Some people are allergic to turmeric as well, especially noted after exposure to skin. In most cases, the reaction is in the form of itchy rashes and is generally mild. Other possible side effects of curcumin, when taken in large quantities, include nausea, increased risk of bleeding, hypotension or low blood pressure, increase in menstrual flow, hyperactive gallbladder contractions and uterine contractions in pregnant women. If you experience any one of the symptoms mentioned above, it is advised that you visit your doctor immediately (x).
As we have already seen, curcumin is one of the major components of turmeric. It has several benefits, such as easing the symptoms of rheumatoid arthritis and osteoarthritis. It can reduce pain and inflammation, leading to better management of these illnesses. Curcumin can also act as an excellent arthritis supplement. Turmeric in itself is an excellent source of nutrients as it contains many other compounds besides curcumin.
There have been plenty of lab tests conducted where the scientists have found that curcumin blocks the growth of some specific types of tumors. A study tells us that curcumin could stabilize colorectal cancer when most other methods do not help. However, additional research needs to be done to understand this aspect of curcumin better (x, x).
Apart from this, other lab studies propose that curcumin can also protect against stomach ulcers, colitis and high cholesterol. Consuming turmeric or curcumin as an extract could treat diabetes, HIV, stomach upsets, depression, uveitis and viral infections. Besides this, the help curcumin offers in weight loss is also a major factor in its use (x).
However, it is important to note that most of these studies have been limited to labs. With additional research going on, there is a good chance that we will soon know for certain just how curcumin manages to help our body fight illnesses. Then we will understand more about correct dosage.
Consuming curcumin in recommended quantities can do wonders for your body and health. Having more can potentially upset your stomach and lead to headaches and a lot of other issues.
Curcumin Supplements and Dosage
Consuming curcumin or turmeric is something that can offer more good than bad. However, there is no standard dosage since it is mostly an unofficial form of treatment, although it is pretty effective. You can choose how you would like to consume this component. There are two ways — the natural way through consuming fruits and vegetables containing curcumin or by using turmeric as a spice in your cooking, or by taking supplements.
If you choose to go the natural way, simply start using turmeric in your food. This spice comes from rhizomes, the underground stems of the turmeric plant. While it has been actively used throughout the centuries and still is today in the Indian kitchen, it has now become popular around the world.
For those who prefer supplementation, it is advisable to take 1,000 mg or less of curcumin once daily. It is also best that you take it with water and a meal. Approximately, 1,000 mg would be slightly less than half a teaspoon.
The Bottom Line

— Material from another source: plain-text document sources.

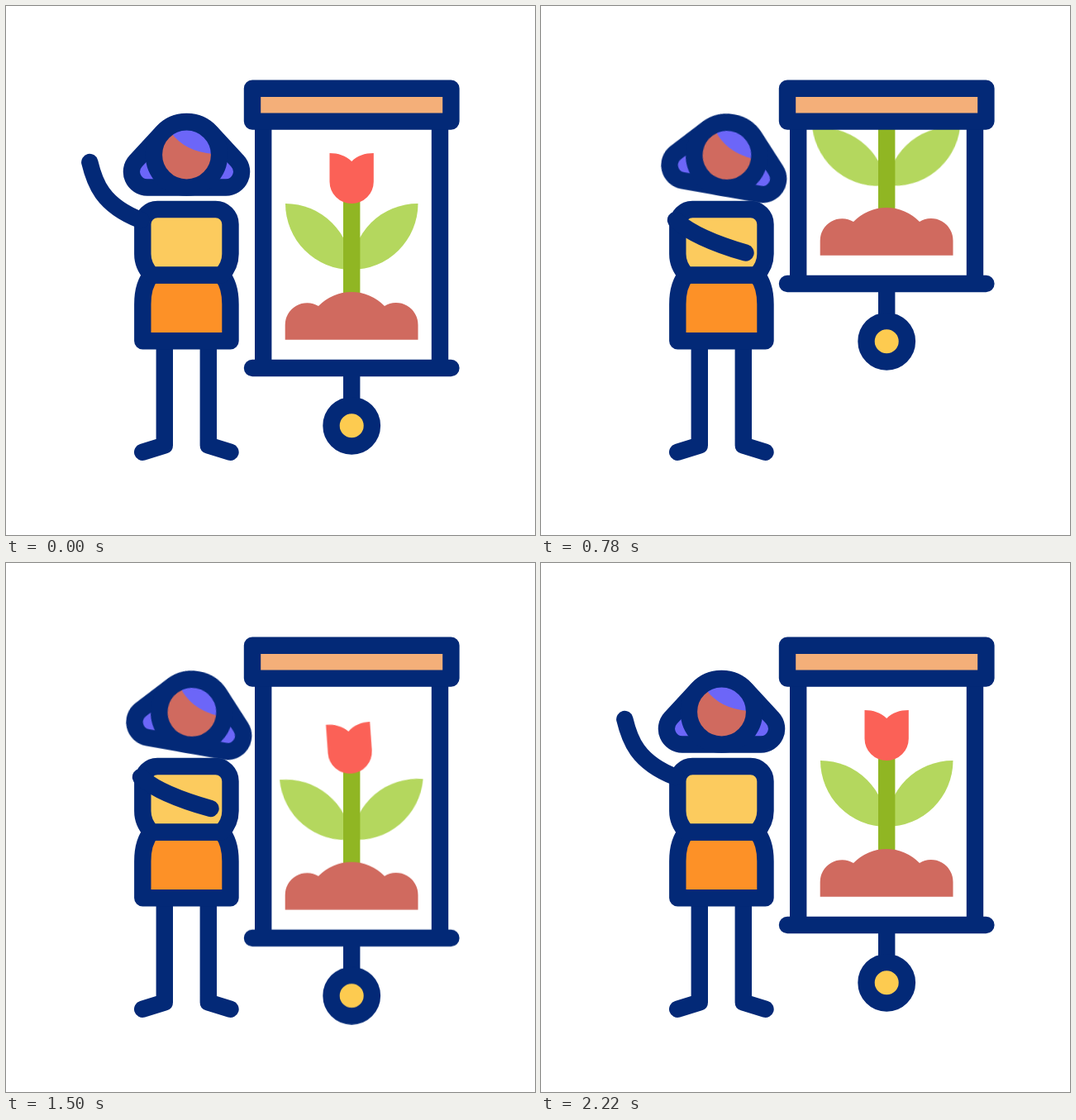
Recreate the animation shown at these times as an HTML page. Size 640 by 640 pixels, loop 2.4 s.

```html
<!DOCTYPE html>
<html lang="en">
<head>
<meta charset="utf-8">
<title>Presentation</title>
<style>
  html, body { margin: 0; width: 100%; height: 100%; overflow: hidden; background: #fff; }
  svg { display: block; width: 100%; height: 100%; }

  .line { fill: none; stroke: #032977; stroke-width: 20.4; stroke-linecap: round; stroke-linejoin: round; }
  .hair { fill: #6c66f8; }
  .skin, .soil { fill: #d06a5f; }
  .shirt { fill: #fccb5e; }
  .skirt { fill: #fd9127; }
  .case { fill: #f4af79; }
  .knob { fill: #fdcb50; }
  .leaf { fill: #b4d75e; }
  .stem { fill: #90b623; }
  .bloom { fill: #fb6157; }

  .anim {
    animation-duration: 2.4s;
    animation-timing-function: cubic-bezier(.3333, 0, .6667, 1);
    animation-iteration-count: infinite;
  }
  .head { animation-name: nod; transform-origin: 218.5px 217px; }
  .arm { animation-name: reach; }
  .roll { animation-name: roll; }
  .leaf { animation-name: droop; transform-origin: 418px 319px; }
  .left { --droop: -8deg; }
  .right { --droop: 7deg; }
  .bloom { animation-name: sway; transform-origin: 418px 242px; }

  @keyframes nod {
    0%, 8.3333%, 91.6667%, 100% { transform: rotate(0deg); }
    29.1667%, 70.8333% { transform: rotate(10deg); }
  }
  @keyframes reach {
    0%, 8.3333%, 91.6667%, 100% { d: path("M163 259C116 241 107 213 101.3 189"); }
    29.1667% { d: path("M163 259C166 261 180 280.4 247.5 301"); }
    41.6667% { d: path("M163 259C166 261 180 272 247.5 287.5"); }
    62.5% { d: path("M163 259C166 261 180 278 247.5 297"); }
    70.8333% { d: path("M163 259C166 261 180 274 247.5 290"); }
  }
  @keyframes roll {
    0%, 8.3333% { transform: translateY(0px); }
    29.1667%, 41.6667% { transform: translateY(-102px); }
    62.5% { transform: translateY(15.7px); }
    70.8333%, 100% { transform: translateY(0px); }
  }
  @keyframes droop {
    0%, 8.3333%, 50%, 91.6667%, 100% { transform: rotate(0deg); }
    29.1667%, 70.8333% { transform: rotate(var(--droop)); }
  }
  @keyframes sway {
    0%, 8.3333%, 91.6667%, 100% { transform: rotate(0deg); }
    29.1667% { transform: rotate(20deg); }
    54.1667% { transform: rotate(-15deg); }
    72.9167% { transform: rotate(11deg); }
  }
</style>
</head>
<body>
<svg viewBox="0 0 640 640">
  <defs>
    <clipPath id="below"><rect y="139" width="640" height="501"/></clipPath>
    <clipPath id="face"><circle cx="218.5" cy="180" r="32"/></clipPath>
  </defs>

  <!-- screen -->
  <g clip-path="url(#below)">
    <g class="roll anim">
      <path class="leaf left anim" d="M338 239A80 80 0 0 0 418 319A80 80 0 0 0 338 239Z"/>
      <path class="leaf right anim" d="M498.5 239A80.2 80.2 0 0 1 418 319A80.2 80.2 0 0 1 498.5 239Z"/>
      <rect class="stem" x="408" y="212" width="20.4" height="150"/>
      <path class="bloom anim" d="M391.5 178C402 178 411 181 418.2 188C425 181 434 178 444.8 178V212.5A26.6 26.6 0 0 1 391.5 212.5Z"/>
      <path class="soil" d="M337.7 403.8V386A26.6 26.6 0 0 1 378 363A55.5 55.5 0 0 1 458 363A26.6 26.6 0 0 1 498.5 386V403.8Z"/>
      <path class="line" d="M311.2 110V438M525 110V438M298 438H538.4M418.2 438V480"/>
      <circle class="line knob" style="fill:#fdcb50" cx="418.2" cy="507.8" r="24.7"/>
    </g>
  </g>
  <rect class="line" style="fill:#f4af79" x="298" y="99.8" width="240.4" height="39.8"/>

  <!-- presenter -->
  <path class="line" d="M191.8 405V531.5L165.2 539.7M244.8 405V531.5L271.5 539.7"/>
  <path class="line" style="fill:#fd9127" d="M176 325.5C169 333 165.3 346 165.3 361V405.2H271.5V361C271.5 346 267.7 333 260.8 325.5Z"/>
  <path class="line" style="fill:#fccb5e" d="M165.3 300V264A18 18 0 0 1 183.3 246H253.5A18 18 0 0 1 271.5 264V300C271.5 310 267 319 260.8 325.5H176C169.7 319 165.3 310 165.3 300Z"/>
  <g class="head anim">
    <path class="line" style="fill:#6c66f8" d="M157 187.6L189.1 152.9A40 40 0 0 1 247.9 152.9L280 187.6A19 19 0 0 1 266 219.5H171A19 19 0 0 1 157 187.6Z"/>
    <circle class="skin" cx="218.5" cy="180" r="32"/>
    <path class="hair" clip-path="url(#face)" d="M199.5 153Q217 177 252 179V140H199.5Z"/>
    <circle class="line" cx="218.5" cy="180" r="39.6"/>
  </g>
  <path class="line arm anim" d="M163 259C116 241 107 213 101.3 189"/>
</svg>
</body>
</html>
```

Turmeric is one of the more nutritious spices in the world. This herb has a long history of curing and preventing illnesses and is an active component of Ayurvedic and other traditional forms of medicines. It is available in abundance in South and Southeast Asia and is a major part of cooking in India even today.
Regarding health benefits, curcumin offers help dealing with inflammation, depression, skin health, blood clots, cholesterol and much more. It may also have strong anti-cancer properties. Consumption in optimal quantities can do a lot of good. However, over-consumption could lead to issues such as headaches, nausea and digestive troubles like diarrhea. You can consume curcumin either by adding to your food or beverages or by ingesting the supplements.
By: Sukriti Taneja